#### Exercise material ####
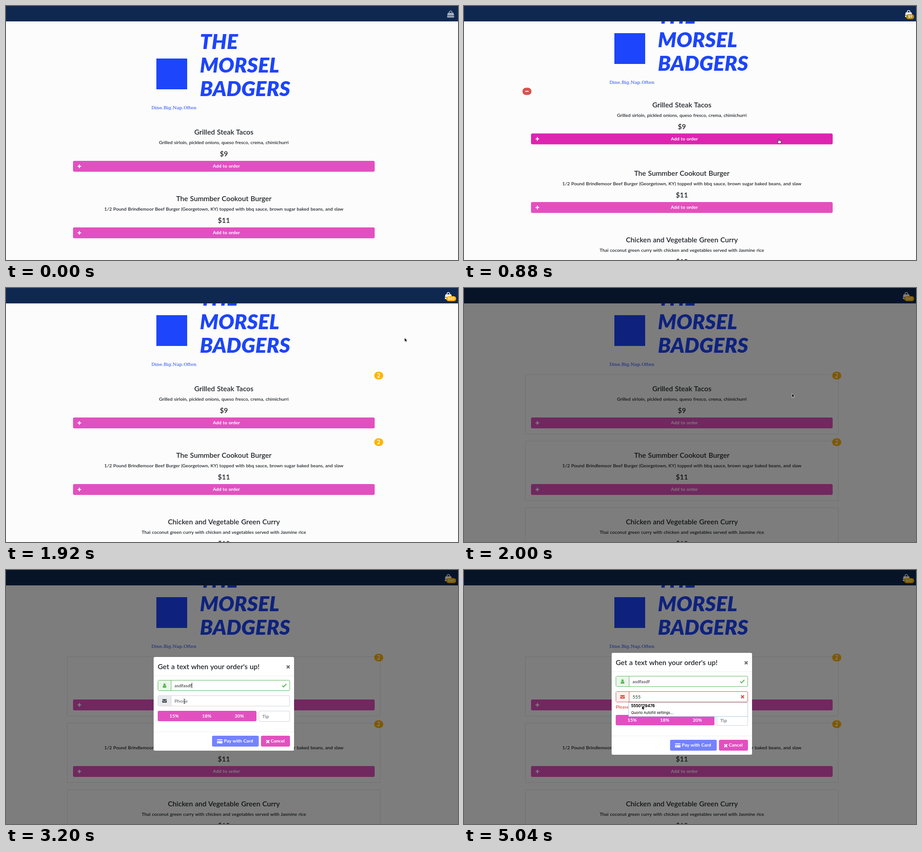
Recreate the animation shown at these times as an HTML page. Size 998 by 561 pixels, loop 5120 ms.

```html
<!DOCTYPE html>
<html lang="en">
<head>
<meta charset="utf-8">
<title>Food order</title>
<style>
  html, body { margin: 0; width: 100%; height: 100%; overflow: hidden; background: #fcfcfc; }
  body { position: relative; font: 600 10.3px/20px Lato, "Open Sans", sans-serif; word-spacing: .06em; color: #212529; }
  div, svg { position: absolute; box-sizing: border-box; white-space: nowrap; }
  svg { fill: currentColor; overflow: visible; }
  #page { inset: 0; }
  .mark { left: 332px; top: 116px; width: 68px; height: 68px; background: #1d45fb; }
  .brand { left: 428px; font: italic 900 46px/50px Lato, sans-serif; color: #1d45fb; }
  .motto { left: 321px; top: 215px; font: 10px/20px "DejaVu Serif", serif; color: #1d45fb; }
  .item { left: 135px; width: 692px; height: 131px; text-align: center; }
  .item > div { left: 0; width: 100%; }
  .item .big { font-size: 15.6px; }
  .item .add { left: 13px; top: 94.5px; width: 666px; height: 23.5px; padding-left: 11px;
    font-weight: 700; line-height: 23.5px; color: #fff; background: #e250c0; border-radius: 3px; }
  .item .add svg { left: 10px; top: 7.5px; }
  .item .hot { background: #dc24b0; }
  .item .ring { box-shadow: 0 0 0 1.5px #ee9bdb; }
  .item .minus { left: -6px; top: -6.5px; width: 20px; height: 15.5px; border-radius: 8px; background: #d9534f; }
  .minus::after { content: ""; position: absolute; left: 6px; top: 6.5px; width: 8px; height: 2.6px; border-radius: 1px; background: #fff; }
  .item .qty { left: 678px; top: -6.5px; width: 19.5px; height: 17px; border-radius: 9px;
    font: 700 12.5px/17px Lato, sans-serif; color: #fff; background: #ffb400; }
  #bar { left: 0; right: 0; top: 0; height: 34px; background: #0f2850; color: #fff; }
  #total { right: 4px; top: 18px; height: 11px; padding: 0 4px; border-radius: 6px; font: 700 8.3px/11px Lato, sans-serif; }
  #shade { inset: 0; background: rgba(0, 0, 0, .5); }
  #shade div { left: 135px; width: 692px; height: 132px; border: 1px solid rgba(0, 0, 0, .1); border-radius: 2px; }
  #modal { left: 326px; width: 310px; background: #fff; border-radius: 3px; }
  #modal .line { left: 0; width: 100%; height: 1px; background: #eceeef; }
  #modal .title { left: 9px; top: 11px; font-size: 15.6px; }
  .field { left: 9px; width: 292px; height: 24px; border: 1px solid #ced4da; border-radius: 3px; color: #464a4c; line-height: 22px; }
  .field .tag { left: 0; top: 0; width: 29px; height: 22px; background: #e9ecef; border-right: 1px solid #ced4da; }
  .field .tag svg { left: 9px; top: 6px; }
  .field .text { left: 36px; top: 0; }
  .field .text i { display: inline-block; vertical-align: -2px; width: 1px; height: 12px; background: #222; }
  .field.focus { border-color: #8fc1ee; }
  .field > svg { right: 6px; top: 6px; display: none; }
  .empty .text { color: #6c757d; }
  .field.good, .good .tag { border-color: #5cb85c; }
  .field.bad, .bad .tag { border-color: #d9534f; }
  .good .tag { background: #eaf6ea; color: #5cb85c; }
  .bad .tag { background: #fdf1f0; color: #d9534f; }
  .good > svg.ok { display: block; color: #5cb85c; }
  .bad > svg.no { display: block; color: #d9534f; }
  #error { left: 9px; top: 109px; color: #d9534f; }
  #foot { left: 0; top: 118.5px; width: 310px; height: 88px; }
  .btn { height: 23.5px; border-radius: 3px; background: #e250c0; color: #fff; font-weight: 700; line-height: 23.5px; }
  .btn span { position: absolute; }
  #list { left: 37px; top: 109px; width: 264px; padding-left: 5px; background: #fff; border: 1px solid #a9cbe6;
    font: 8px/15px Inter, sans-serif; color: #000; word-spacing: 0; }
  #list b { display: block; font-size: 8.5px; }
  #cursor { left: 0; top: 0; }
</style>
</head>
<body>
<div id="page">
  <div class="mark"></div>
  <div class="brand" style="top:53px">THE</div>
  <div class="brand" style="top:105px">MORSEL</div>
  <div class="brand" style="top:157px">BADGERS</div>
  <div class="motto">Dine.Big.Nap.Often</div>
</div>
<div id="bar">
  <svg id="bag" width="16" height="16"><path d="M1.5 5H14L15.5 11H0ZM0 12H15.5V14.5Q15.5 15.5 14.5 15.5H1Q0 15.5 0 14.5Z"/>
    <path d="M4.7 7V4Q4.7 1 7.7 1T10.8 4V7" fill="none" stroke="currentColor" stroke-width="1.4"/></svg>
  <div id="total"></div>
</div>
<div id="shade"><div style="top:191px"></div><div style="top:338px"></div><div style="top:485px"></div></div>
<div id="modal">
  <div class="title">Get a text when your order's up!</div>
  <svg style="left:292.5px;top:17.5px;color:#6b6b6b" width="8" height="8"><path class="cross"/></svg>
  <div class="line" style="top:41px"></div>
  <div class="field" id="name" style="top:51px">
    <div class="tag"><svg width="10" height="10"><circle cx="5" cy="3" r="2.5"/><path d="M1 10V8Q1 5 3 5Q5 6.6 7 5Q9 5 9 8V10Z"/></svg></div>
    <div class="text"></div>
    <svg class="ok" width="11" height="10"><path d="M1 5.2L4 8.2L10 1.6" fill="none" stroke="currentColor" stroke-width="2.2"/></svg>
  </div>
  <div class="field" id="phone" style="top:85px">
    <div class="tag"><svg width="10" height="10"><path d="M0 1.2H10V2.4L5 6L0 2.4ZM0 3.8L5 7.3L10 3.8V9H0Z"/></svg></div>
    <div class="text"></div>
    <svg class="no" style="right:7px;top:7px" width="8" height="8"><path class="cross"/></svg>
  </div>
  <div id="error">Please enter a valid phone number</div>
  <div id="foot">
    <div class="btn" style="left:9px;width:217.5px"><span style="left:26px">15%</span><span style="left:98px">18%</span><span style="left:170px">20%</span></div>
    <div class="field empty" style="left:232px;width:69px"><div class="text" style="left:7px">Tip</div></div>
    <div class="line" style="top:46px"></div>
    <div class="btn" style="left:129px;top:55.5px;width:103px;background:#7482ff">
      <svg style="left:11px;top:7.5px" width="12" height="9"><path d="M0 1Q0 0 1 0H11Q12 0 12 1V2H0ZM0 4H12V8Q12 9 11 9H1Q0 9 0 8ZM1.5 6.5V7.5H5V6.5Z" fill-rule="evenodd"/></svg>
      <span style="left:26px">Pay with Card</span></div>
    <div class="btn" style="left:237px;top:55.5px;width:64px">
      <svg style="left:11px;top:8.5px" width="8" height="8"><path class="cross"/></svg><span style="left:21.5px">Cancel</span></div>
  </div>
  <div id="list"></div>
</div>
<svg id="cursor" width="12" height="14" stroke-linejoin="round">
  <path id="arrow" d="M0 0V8.6L2 6.8L3.4 9.8L4.9 9.1L3.6 6.3H6.2Z" fill="#000" stroke="#fff" stroke-width=".7"/>
  <path id="hand" d="M0 .8Q.9 -.3 1.7 .8V4L5.6 5Q6.5 5.3 6.3 6.5L5.6 10.8H.6L-2.6 6.6Q-2.4 5.2 -1 6L0 6.8Z" fill="#fff" stroke="#222" stroke-width=".9"/>
  <path id="beam" d="M-2 -5Q0 -5 0 -4Q0 -5 2 -5M0 -4V4M-2 5Q0 5 0 4Q0 5 2 5M-1 1.5H1" fill="none" stroke="#222" stroke-width="1"/>
</svg>
<script>
const $ = id => document.getElementById(id);
const LOOP = 5120, STEP = 80;

const menu = [
  ['Grilled Steak Tacos', 'Grilled sirloin, pickled onions, queso fresco, crema, chimichurri', '$9'],
  ['The Summber Cookout Burger', '1/2 Pound Brindlemoor Beef Burger (Georgetown, KY) topped with bbq sauce, brown sugar baked beans, and slaw', '$11'],
  ['Chicken and Vegetable Green Curry', 'Thai coconut green curry with chicken and vegetables served with Jasmine rice', '$10']
];
const cards = menu.map(([name, text, price], i) => {
  const el = document.createElement('div');
  el.className = 'item';
  el.style.top = 247.5 + i * 147.2 + 'px';
  el.innerHTML = `<div class="big" style="top:20px">${name}</div><div style="top:43px">${text}</div>
    <div class="big" style="top:68px">${price}</div>
    <div class="add"><svg width="8" height="8"><path d="M2.9 0H5.1V2.9H8V5.1H5.1V8H2.9V5.1H0V2.9H2.9Z"/></svg>Add to order</div>
    <div class="minus"></div><div class="qty"></div>`;
  $('page').append(el);
  const part = c => el.querySelector(c);
  return { el, add: part('.add'), minus: part('.minus'), qty: part('.qty') };
});
for (const p of document.querySelectorAll('.cross'))
  p.setAttribute('d', 'M1.7 0L4 2.3L6.3 0L8 1.7L5.7 4L8 6.3L6.3 8L4 5.7L1.7 8L0 6.3L2.3 4L0 1.7Z');

// Stepped tracks: [time, value]
const scroll = [[0, 0], [640, 30], [720, 56]];
const hover = [[0, -1], [720, 0], [1120, 1], [1440, 0], [1520, -1]];
const counts = [[[0, 0], [960, 1], [1040, 2]], [[0, 0], [1200, 1], [1280, 2]], [[0, 0]]];
const totals = [[0, ''], [880, '$9'], [1040, '$18'], [1200, '$29'], [1280, '$40']];
const focus = [[0, ''], [2560, 'name'], [3280, 'phone'], [4960, '']];
const shape = [[0, ''], [80, 'arrow'], [720, 'hand'], [1440, 'arrow'], [1760, 'hand'], [1920, 'arrow'], [2480, 'beam'], [5040, 'arrow']];
const word = 'asdfasdf';
const nameLen = [[0, 0], [2720, 1], [2800, 3], [2960, 6], [3040, 8]];
const phoneLen = [[0, 0], [3360, 1], [3440, 3], [3520, 4], [3600, 5], [3680, 7], [3760, 8],
  [3920, 7], [4000, 5], [4080, 3], [4160, 1], [4240, 0]];
const digits = [[0, 0], [4640, 1], [4720, 2], [4800, 3]];
// Pointer path: [time, x, y]
const path = [[80, 281, 440], [240, 689, 296], [640, 689, 296], [720, 694, 293], [1040, 694, 293], [1120, 700, 438],
  [1280, 706, 438], [1360, 721, 303], [1440, 760, 215], [1600, 900, 90], [1760, 978, 18], [1840, 978, 18],
  [1920, 880, 110], [2000, 724, 233], [2320, 480, 262], [2400, 480, 262], [2480, 440, 258], [2640, 400, 256],
  [3120, 400, 256], [3200, 394, 290], [3680, 394, 290], [3760, 399, 290], [4960, 399, 290], [5040, 393, 300]];

const at = (track, t) => track.filter(k => k[0] <= t).pop()[1];
const show = (el, on) => el.style.display = on ? 'block' : 'none';

function point(t) {
  const i = path.findIndex(k => k[0] > t);
  if (i === 0) return [path[0][1], path[0][2]];
  if (i < 0) return path[path.length - 1].slice(1);
  const a = path[i - 1], b = path[i], p = (t - a[0]) / (b[0] - a[0]);
  return [a[1] + (b[1] - a[1]) * p, a[2] + (b[2] - a[2]) * p];
}

function fill(id, text, hint, focused, state) {
  const el = $(id);
  el.className = `field ${text ? '' : 'empty'} ${focused ? 'focus' : ''} ${state}`;
  el.querySelector('.text').innerHTML = (text || hint) + (focused && text ? '<i></i>' : '');
}

function drawShop(t) {
  const over = at(hover, t), total = at(totals, t);
  $('page').style.transform = `translateY(${-at(scroll, t)}px)`;
  cards.forEach((c, i) => {
    const n = at(counts[i], t), on = over === i;
    c.el.style.transform = on ? 'translateY(-4.5px)' : 'none';
    c.add.className = 'add' + (on ? ' hot' : '') + (on && i === 1 && n ? ' ring' : '');
    show(c.minus, on && (n || (i === 0 && t >= 880)));
    show(c.qty, n);
    c.qty.textContent = n;
  });
  show($('total'), total);
  $('total').textContent = total;
  $('total').style.background = t < 960 ? '#b8891f' : '#ffb400';
  $('bag').style.cssText = `left:${total.length > 2 ? 969 : 974}px;top:${total ? 8.5 : 9.5}px;opacity:${total ? 1 : .62}`;
}

function drawModal(t) {
  show($('shade'), t >= 2000);
  show($('modal'), t > 2000);
  const p = Math.min(1, Math.max(0, (t - 2000) / 320));
  const bad = t >= 3360, who = at(focus, t);
  const name = word.slice(0, at(nameLen, t));
  const num = '555'.slice(0, at(digits, t));
  const phone = num || word.slice(0, at(phoneLen, t));
  const m = $('modal').style;
  m.opacity = Math.min(1, p * 2);
  m.transform = `translateY(${-50 * (1 - p) ** 2}px)`;
  m.top = (bad ? 183 : 192) + 'px';
  m.height = (bad ? 225 : 207) + 'px';
  $('foot').style.top = (bad ? 136.5 : 118.5) + 'px';
  show($('error'), bad);
  fill('name', name, 'Name', who === 'name', name ? 'good' : '');
  fill('phone', phone, 'Phone', who === 'phone', bad ? 'bad' : '');
  show($('list'), phone);
  $('list').innerHTML = num ? '<b>5550129476</b>Quorlo Autofill settings...' : '<b>asdfasdfasdf</b>';
}

function drawCursor(t) {
  const kind = at(shape, t), [x, y] = point(t);
  for (const k of ['arrow', 'hand', 'beam']) show($(k), k === kind);
  $('cursor').style.transform = `translate(${x}px, ${y}px)`;
}

const start = performance.now();
let last = -1;
function frame() {
  const t = Math.floor((performance.now() - start) % LOOP / STEP) * STEP;
  if (t !== last) {
    last = t;
    drawShop(t);
    drawModal(t);
    drawCursor(t);
  }
  requestAnimationFrame(frame);
}
frame();
</script>
</body>
</html>
```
####
How to complete this task =
Check each line of the data above for the string "item", and copy the ones that have it.

Output for this task =
  .item { left: 135px; width: 692px; height: 131px; text-align: center; }
  .item > div { left: 0; width: 100%; }
  .item .big { font-size: 15.6px; }
  .item .add { left: 13px; top: 94.5px; width: 666px; height: 23.5px; padding-left: 11px;
  .item .add svg { left: 10px; top: 7.5px; }
  .item .hot { background: #dc24b0; }
  .item .ring { box-shadow: 0 0 0 1.5px #ee9bdb; }
  .item .minus { left: -6px; top: -6.5px; width: 20px; height: 15.5px; border-radius: 8px; background: #d9534f; }
  .item .qty { left: 678px; top: -6.5px; width: 19.5px; height: 17px; border-radius: 9px;
  el.className = 'item';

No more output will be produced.